The Trainee Mentorship Series is a monthly session hosted via UberConference designed to share the wisdom of experienced ISRHML members with trainees. Each session is hosted by an ISRHML trainee and presented by a senior ISRHML member on a topic of his or her expertise, which includes lessons related to research and navigating a career in the field of human milk and lactation. Our October 2016 series was presented on October 7th, entitled “Population health research related to human milk and lactation: What trainees need to know,” coordinated by Dr. Sara Moukarzel, current president of TIG, and presented by Dr. Nathan Nickel.
Dr. Nickel is a research scientist at the Manitoba Centre for Health Policy. He also teaches a course in principles of epidemiology in the Department of Community Health Sciences at the University of Manitoba. Dr. Nickel’s expertise focuses on health service research using administrative data and health equality research in the area of maternal and child health. He is particularly interested in causal inference with respect to the evaluation of maternal and child health interventions.
During his webinar, Dr. Nathan Nickel discussed population health research in the field of human milk and lactation. In this hour-long session, Dr. Nickel introduced trainees, who have diverse research backgrounds, to the types of research questions that can be investigated in the field of epidemiology. Specifically, to illustrate the significance of population-based data in answering questions about determinants of breastfeeding rates and duration, Dr. Nickel used the Pathways to Health and Social Equity for Children (PATHS Equity for Children; PATHS) data resource project as an example. The PATHS data resource includes data on 584,255 individuals born between 1984 and 2012 in Manitoba, Canada. Longitudinal data on health, socioeconomic status, education, and the use of social services were collected. Interestingly, the database allows researchers to link data within families, which helps researchers statistically control for confounding variables that may affect both breastfeeding rates and duration. (If you are interested in learning more about PATHS, you can do so here. If you would like to use the PATHS database in your own research, contact firstname.lastname@example.org)
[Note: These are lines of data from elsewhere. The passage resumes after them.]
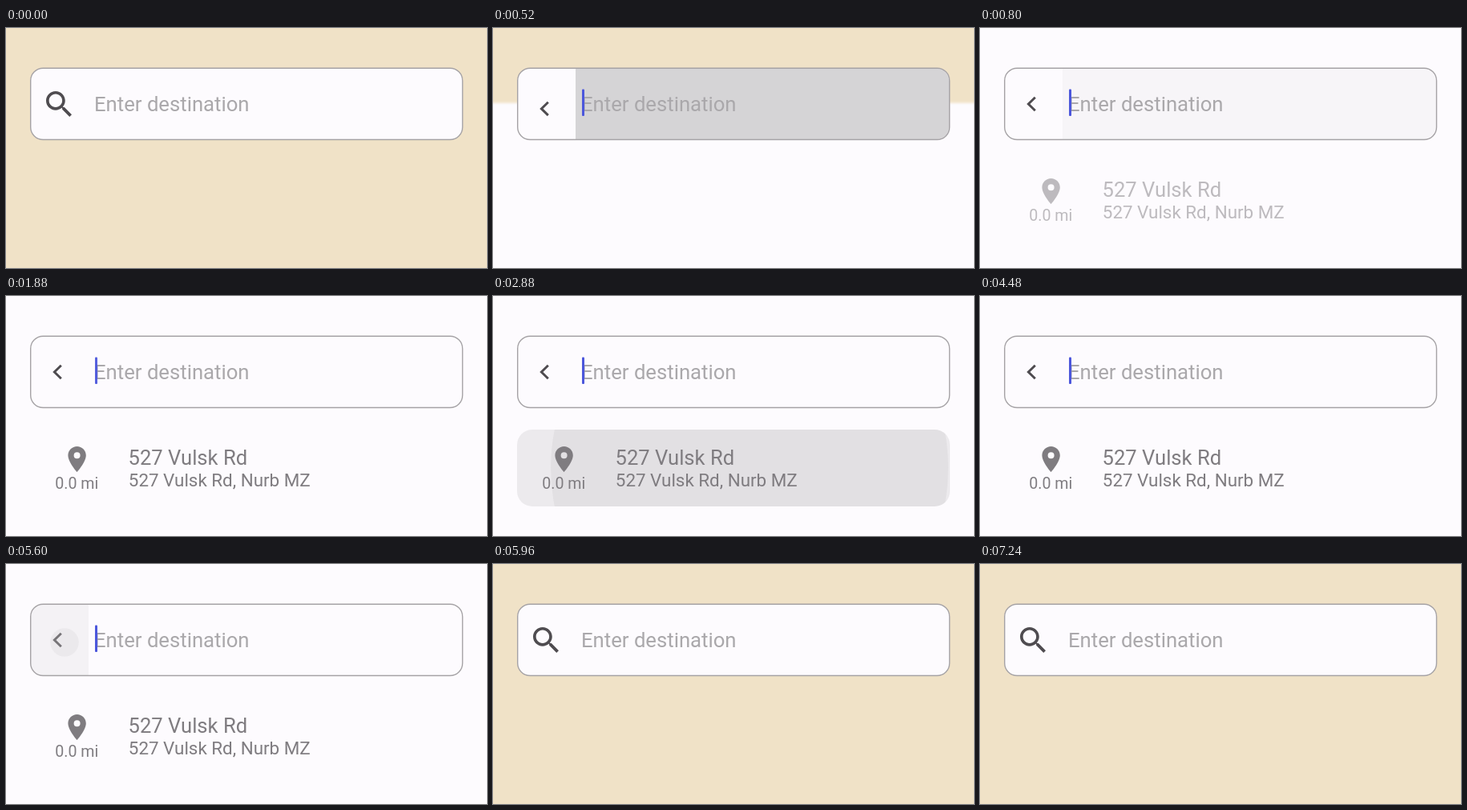
These frames come from a looping animation (600 px wide and 300 px high, 7.92 s). An HTML page:

```html
<!DOCTYPE html>
<html lang="en">
<head>
<meta charset="utf-8">
<title>Destination search</title>
<style>
  html, body { margin: 0; width: 100%; height: 100%; overflow: hidden; background: #f0e2c7; }
  svg { display: block; width: 100vw; height: 100vh; }
  text { font-family: Roboto, sans-serif; }
</style>
</head>
<body>
<svg viewBox="0 0 600 300">
  <defs>
    <clipPath id="inputClip"><path d="M103 51H554a15 15 0 0 1 15 15V124a15 15 0 0 1-15 15H103z"/></clipPath>
    <clipPath id="tileClip"><rect x="30" y="167" width="540" height="96" rx="19"/></clipPath>
    <clipPath id="backClip"><path d="M103 51H46a15 15 0 0 0-15 15V124a15 15 0 0 0 15 15H103z"/></clipPath>
    <filter id="soft" x="-5%" y="-5%" width="110%" height="110%"><feGaussianBlur stdDeviation="1.4"/></filter>
  </defs>

  <rect width="600" height="300" fill="#f0e2c7"/>
  <rect id="sheet" x="-20" width="640" height="340" fill="#fdfbfe" filter="url(#soft)"/>

  <g id="tilePress" clip-path="url(#tileClip)">
    <rect x="30" y="167" width="540" height="96" fill-opacity=".103"/>
    <circle cx="320" cy="215" fill-opacity=".066"/>
  </g>
  <g id="result" fill="#7f7c80">
    <path transform="translate(69.4 184.8) scale(1.6)" d="M12 2C8.13 2 5 5.13 5 9c0 5.25 7 13 7 13s7-7.75 7-13c0-3.87-3.13-7-7-7zm0 9.5a2.5 2.5 0 1 1 0-5 2.5 2.5 0 0 1 0 5z"/>
    <text x="88.3" y="241" font-size="19.6" text-anchor="middle">0.0 mi</text>
    <text x="152.6" y="211" font-size="25.6">527 Vulsk Rd</text>
    <text x="152.8" y="238" font-size="22.4">527 Vulsk Rd, Nurb MZ</text>
  </g>

  <rect x="30.7" y="50.2" width="538.8" height="89.3" rx="15.5" fill="#fdfbfe"/>
  <g id="inputPress" clip-path="url(#inputClip)">
    <rect x="103" y="50" width="467" height="90" fill-opacity=".1"/>
    <circle cx="337" cy="95" fill-opacity=".062"/>
  </g>
  <g id="backPress" clip-path="url(#backClip)">
    <rect x="31" y="50" width="72" height="90" fill-opacity=".035"/>
    <circle cx="73" cy="98" fill-opacity=".035"/>
  </g>
  <rect x="30.7" y="50.2" width="538.8" height="89.3" rx="15.5" fill="none" stroke="#a5a2a5" stroke-width="1.4"/>

  <path id="search" fill="#4f4c50" transform="translate(44.5 73.4) scale(1.83)" d="M15.5 14h-.79l-.28-.27C15.41 12.59 16 11.11 16 9.5 16 5.91 13.09 3 9.5 3S3 5.91 3 9.5 5.91 16 9.5 16c1.61 0 3.09-.59 4.23-1.57l.27.28v.79l5 4.99L20.49 19l-4.99-5zm-6 0C7.01 14 5 11.99 5 9.5S7.01 5 9.5 5 14 7.01 14 9.5 11.99 14 9.5 14z"/>
  <path id="back" d="M68.8 86.8L60.4 95l8.4 8.2" fill="none" stroke="#4f4c50" stroke-width="3"/>
  <text x="110" y="104" font-size="25.7" fill="#aaa8ab">Enter destination</text>
  <rect id="cursor" x="111" y="76.5" width="3" height="33.5" rx="1" fill="#4c57dc"/>
</svg>
<script>
const LOOP = 7920, OPEN = 390, CLOSE = 5640;
const $ = id => document.getElementById(id);
const ramp = (t, from, to) => Math.min(1, Math.max(0, (t - from) / (to - from)));
const fade = (id, value) => $(id).setAttribute('opacity', value);

// A highlight appears at once, a circle spreads over it, then both fade.
function press(id, age, reach, hold, end) {
  fade(id, ramp(age, 0, 90) * (1 - ramp(age, hold, end)));
  const r = reach * (1 - (1 - ramp(age, 0, 450)) ** 2);
  $(id).querySelector('circle').setAttribute('r', r);
}

function sheetTop(t) {
  return t < CLOSE
    ? 300 * (1 - ramp(t, OPEN, 687)) ** 2
    : 300 * ramp(t, CLOSE, 5960) ** 2;
}

function cursorAlpha(t) {
  if (t < 360 || t >= CLOSE) return 0;
  const phase = (t - 287) % 1013;
  return ramp(phase, 0, 120) * (1 - ramp(phase, 570, 770));
}

function draw(t) {
  const top = sheetTop(t);
  $('sheet').setAttribute('y', top >= 300 ? 310 : top < .5 ? -10 : top);

  press('inputPress', t - 120, 250, 460, 720);
  press('tilePress', t < 3200 ? t - 2360 : t - 3320, 248, 430, 700);
  press('backPress', t - 5300, 20, 360, 600);

  fade('result', ramp(t, 680, 920) * (1 - ramp(t, 5620, 5760)));
  fade('search', t < 3000 ? 1 - ramp(t, 360, 440) : ramp(t, 5720, 5860));
  fade('back', ramp(t, 410, 510) * (1 - .25 * ramp(t, 5540, 5600)) * (1 - ramp(t, 5600, 5740)));
  $('back').setAttribute('transform', `translate(0 ${t < CLOSE ? top * 6 / 95 : 0})`);
  fade('cursor', cursorAlpha(t));
}

const start = performance.now();
function tick() {
  draw((performance.now() - start) % LOOP);
  requestAnimationFrame(tick);
}
draw(0);
requestAnimationFrame(tick);
</script>
</body>
</html>
```
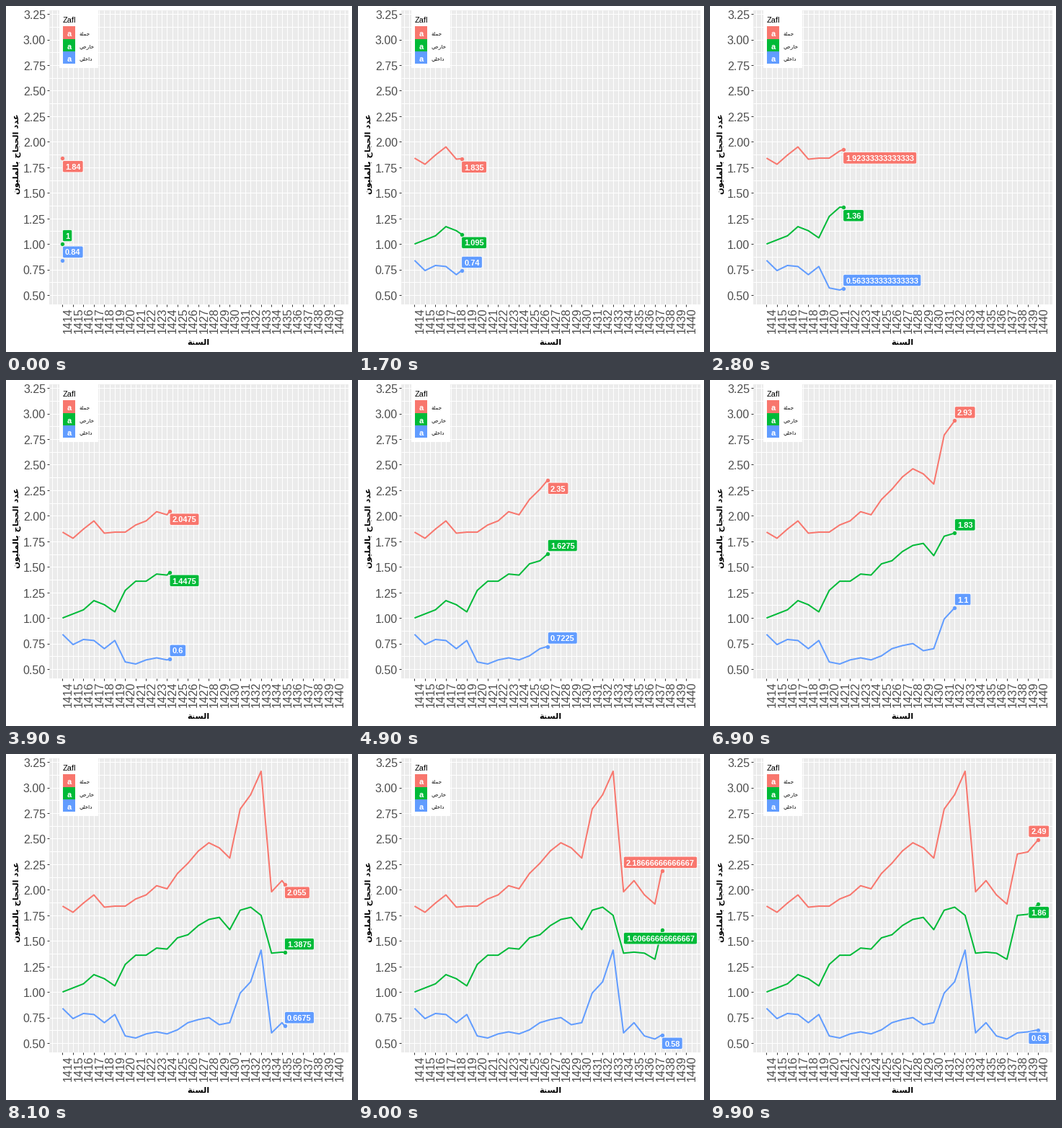
Recreate the animation shown at these times as a matplotlib script. Size 480 px wide and 480 px high, loop 10000 ms.

```python
import numpy as np
import matplotlib.pyplot as plt
from matplotlib.animation import FuncAnimation
from matplotlib.patches import FancyBboxPatch, Rectangle

SIZE, FRAMES = 480, 100
RED, GREEN, BLUE = "#F8766D", "#00BA38", "#619CFF"
LEFT, RIGHT, TOP, BOTTOM = 60, 474.5, 5.5, 414

YEARS = np.arange(1414, 1441)
ABROAD = np.array([
    100, 104, 108, 117, 113, 106, 127, 136, 136, 143, 142, 153, 156, 165,
    171, 173, 161, 180, 183, 175, 138, 139, 138, 132, 175, 176, 186]) / 100
LOCAL = np.array([
    84, 74, 79, 78, 70, 78, 57, 55, 59, 61, 59, 63, 70, 73,
    75, 68, 70, 99, 110, 141, 60, 70, 57, 54, 60, 61, 63]) / 100

# each year lands on a whole frame; values are interpolated in between
KEYS = np.round(np.linspace(0, FRAMES - 1, len(YEARS)))

# the Unicode block of joined forms follows the alphabet:
# two forms for letters that do not join onward, four for the rest
NO_JOIN = "اةدذرزوى"
LETTERS, code = {}, 0xFE8D
for c in "ابةتثجحخدذرزسشصضطظعغفقكلمنهوىي":
    LETTERS[c] = code
    code += 2 if c in NO_JOIN else 4


def arabic(s):
    """Shape the letters and put them in visual order."""
    def joins(a, b):
        return a in LETTERS and b in LETTERS and a not in NO_JOIN

    padded = f" {s} "
    out = []
    for before, c, after in zip(padded, s, padded[2:]):
        form = joins(before, c) + 2 * joins(c, after)
        out.append(chr(LETTERS[c] + form) if c in LETTERS else c)
    return "".join(reversed(out))


def px(year):
    return 78.45 + (year - 1414) * 14.497


def py(value):
    return 471.97 - value * 141.8


fig = plt.figure(figsize=(SIZE / 72, SIZE / 72), dpi=72, facecolor="white")
ax = fig.add_axes([0, 0, 1, 1])
ax.set(xlim=(0, SIZE), ylim=(SIZE, 0))
ax.axis("off")


def rect(x0, y0, x1, y1, color, z):
    ax.add_patch(Rectangle((x0, y0), x1 - x0, y1 - y0, fc=color, lw=0, zorder=z))


def text(x, y, s, size, color="black", font="Liberation Sans", **kw):
    return ax.text(x, y, s, fontsize=size, color=color, family=font,
                   va="baseline", rotation_mode="anchor", **kw)


def draw_panel():
    rect(LEFT, TOP, RIGHT, BOTTOM, "#EBEBEB", 0)
    ax.vlines(px(np.arange(1413, 1441.1, 0.5)), TOP, BOTTOM, "white", lw=1, zorder=1)
    ax.hlines(py(np.arange(0.5, 3.26, 0.125)), LEFT, RIGHT, "white", lw=1, zorder=1)

    values = np.arange(0.5, 3.26, 0.25)
    ax.hlines(py(values), LEFT - 3, LEFT, "#333333", lw=1)
    for v in values:
        text(55, py(v) + 6.8, f"{v:.2f}", 16, "#4D4D4D", ha="right")
    ax.vlines(px(YEARS), BOTTOM, BOTTOM + 3, "#333333", lw=1)
    for year in YEARS:
        text(px(year) + 12.7, 436.5, str(year), 16, "#4D4D4D",
             ha="center", rotation=90)

    title = dict(font="DejaVu Sans", weight="bold", ha="center")
    text(267, 470, arabic("السنة"), 11.4, **title)
    text(17.5, 205.5, arabic("عدد الحجاج بالمليون"), 11.4, rotation=90, **title)


def draw_legend():
    rect(74, 6, 128, 86, "white", 2)
    text(79, 23, "Zafl", 11, zorder=3)
    for i, (color, name) in enumerate(
            ((RED, "جملة"), (GREEN, "خارجي"), (BLUE, "داخلي"))):
        y = 28.4 + 17.3 * i
        rect(79, y, 96.3, y + 17.3, color, 3)
        text(87.7, y + 14, "a", 11, "white", weight="bold", ha="center", zorder=4)
        text(101.8, y + 12, arabic(name), 7.4, font="DejaVu Sans", zorder=4)


class Series:
    FONT, PAD, HEIGHT, GAP = 11, 3.6, 16.4, 11.6

    def __init__(self, values, color, z, side, flips):
        """side is -1 for a label above the point; it turns over at each flip."""
        self.values, self.side, self.flips = values, side, flips
        self.line, = ax.plot([], [], color=color, lw=2, zorder=5,
                             solid_capstyle="butt", solid_joinstyle="round")
        self.dot, = ax.plot([], [], "o", color=color, ms=5.4, mew=0, zorder=6)
        self.box = FancyBboxPatch(
            (0, 0), 1, 1, boxstyle="round,pad=0,rounding_size=2.2",
            fc=color, ec="white", lw=0.8, zorder=z)
        ax.add_patch(self.box)
        self.label = text(0, 0, "", self.FONT, "white", weight="bold", zorder=z + 0.5)

    def show(self, frame):
        year = np.interp(frame, KEYS, YEARS)
        value = np.interp(frame, KEYS, self.values)
        x, y = px(year), py(value)
        done = KEYS <= frame
        self.line.set_data(np.append(px(YEARS[done]), x),
                           np.append(py(self.values[done]), y))
        self.dot.set_data([x], [y])

        s = f"{value:.15g}"
        dots = s.count(".")
        width = self.FONT * (0.556 * (len(s) - dots) + 0.278 * dots) + 2 * self.PAD
        left = min(x, 470.5 - width)
        half = self.HEIGHT / 2
        side = self.side * (-1) ** sum(frame >= f for f in self.flips)
        mid = y + self.GAP * side
        if not TOP + 3 < mid - half < mid + half < BOTTOM - 2:
            mid = 2 * y - mid
        self.box.set_bounds(left, mid - half, width, self.HEIGHT)
        self.label.set_text(s)
        self.label.set_position((left + self.PAD, mid + 4.2))


draw_panel()
draw_legend()
series = [
    Series(ABROAD + LOCAL, RED, 7, 1, (55, 79, 90)),
    Series(ABROAD, GREEN, 8, -1, (8, 48, 90)),
    Series(LOCAL, BLUE, 9, -1, (90,)),
]


def update(frame):
    for s in series:
        s.show(frame)
    return []


anim = FuncAnimation(fig, update, frames=FRAMES, interval=100,
                     repeat=True, repeat_delay=0, blit=False)
plt.show()
```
Dr. Nickel also shared the study design and preliminary data of his team’s latest project: the development and feasibility of the Manitoba Infant Feeding Database. This database is designed to collect infant feeding information at multiple time points during an infant’s first year of life. The information can then be linked to data from the PATHS database, which produces a dataset that can be broadly used to answer epidemiological questions with respect to breastfeeding.
Dr. Nickel concluded his session by emphasizing the unique opportunities available at the University of Manitoba for trainees interested in population health training in the field of human milk and lactation research. He encouraged trainees to reach out to learn more about research opportunities with his team. The session was very well received by trainees in attendance, primarily because of Dr. Nickel’s interactive teaching approach and his in-depth understanding of the opportunities and challenges in conducting population-based research.
Thank you, Dr. Nickel, for sharing your wisdom with us! If you are interested in epidemiology as it relates to human milk and lactation and would like to talk to Dr. Nickels, you can email him at Nathan_Nickel@cpe.umanitoba.ca.
If you are interested in Dr. Nickel’s research program, you can learn more about it here.
Thank you, Sara, for coordinating this session of the Trainee Mentorship Series! If you have a topic you’d like to see on the schedule or are interested in coordinating a future Trainee Mentorship Series with your academic adviser or other senior researcher in the field of human milk and lactation, e-mail your suggestions to the TIG Governing Committee at email@example.com.
The next Trainee Mentorship Series will take place on November 7th, when Drs. Lars Bode and Meghan Azad will be discussing the new Trainee Expansion Program, a funding opportunity that provides up to $10,000 for ISRHML trainees to learn new skills and concepts outside of their specific laboratory’s focus. You can find more information about this event here.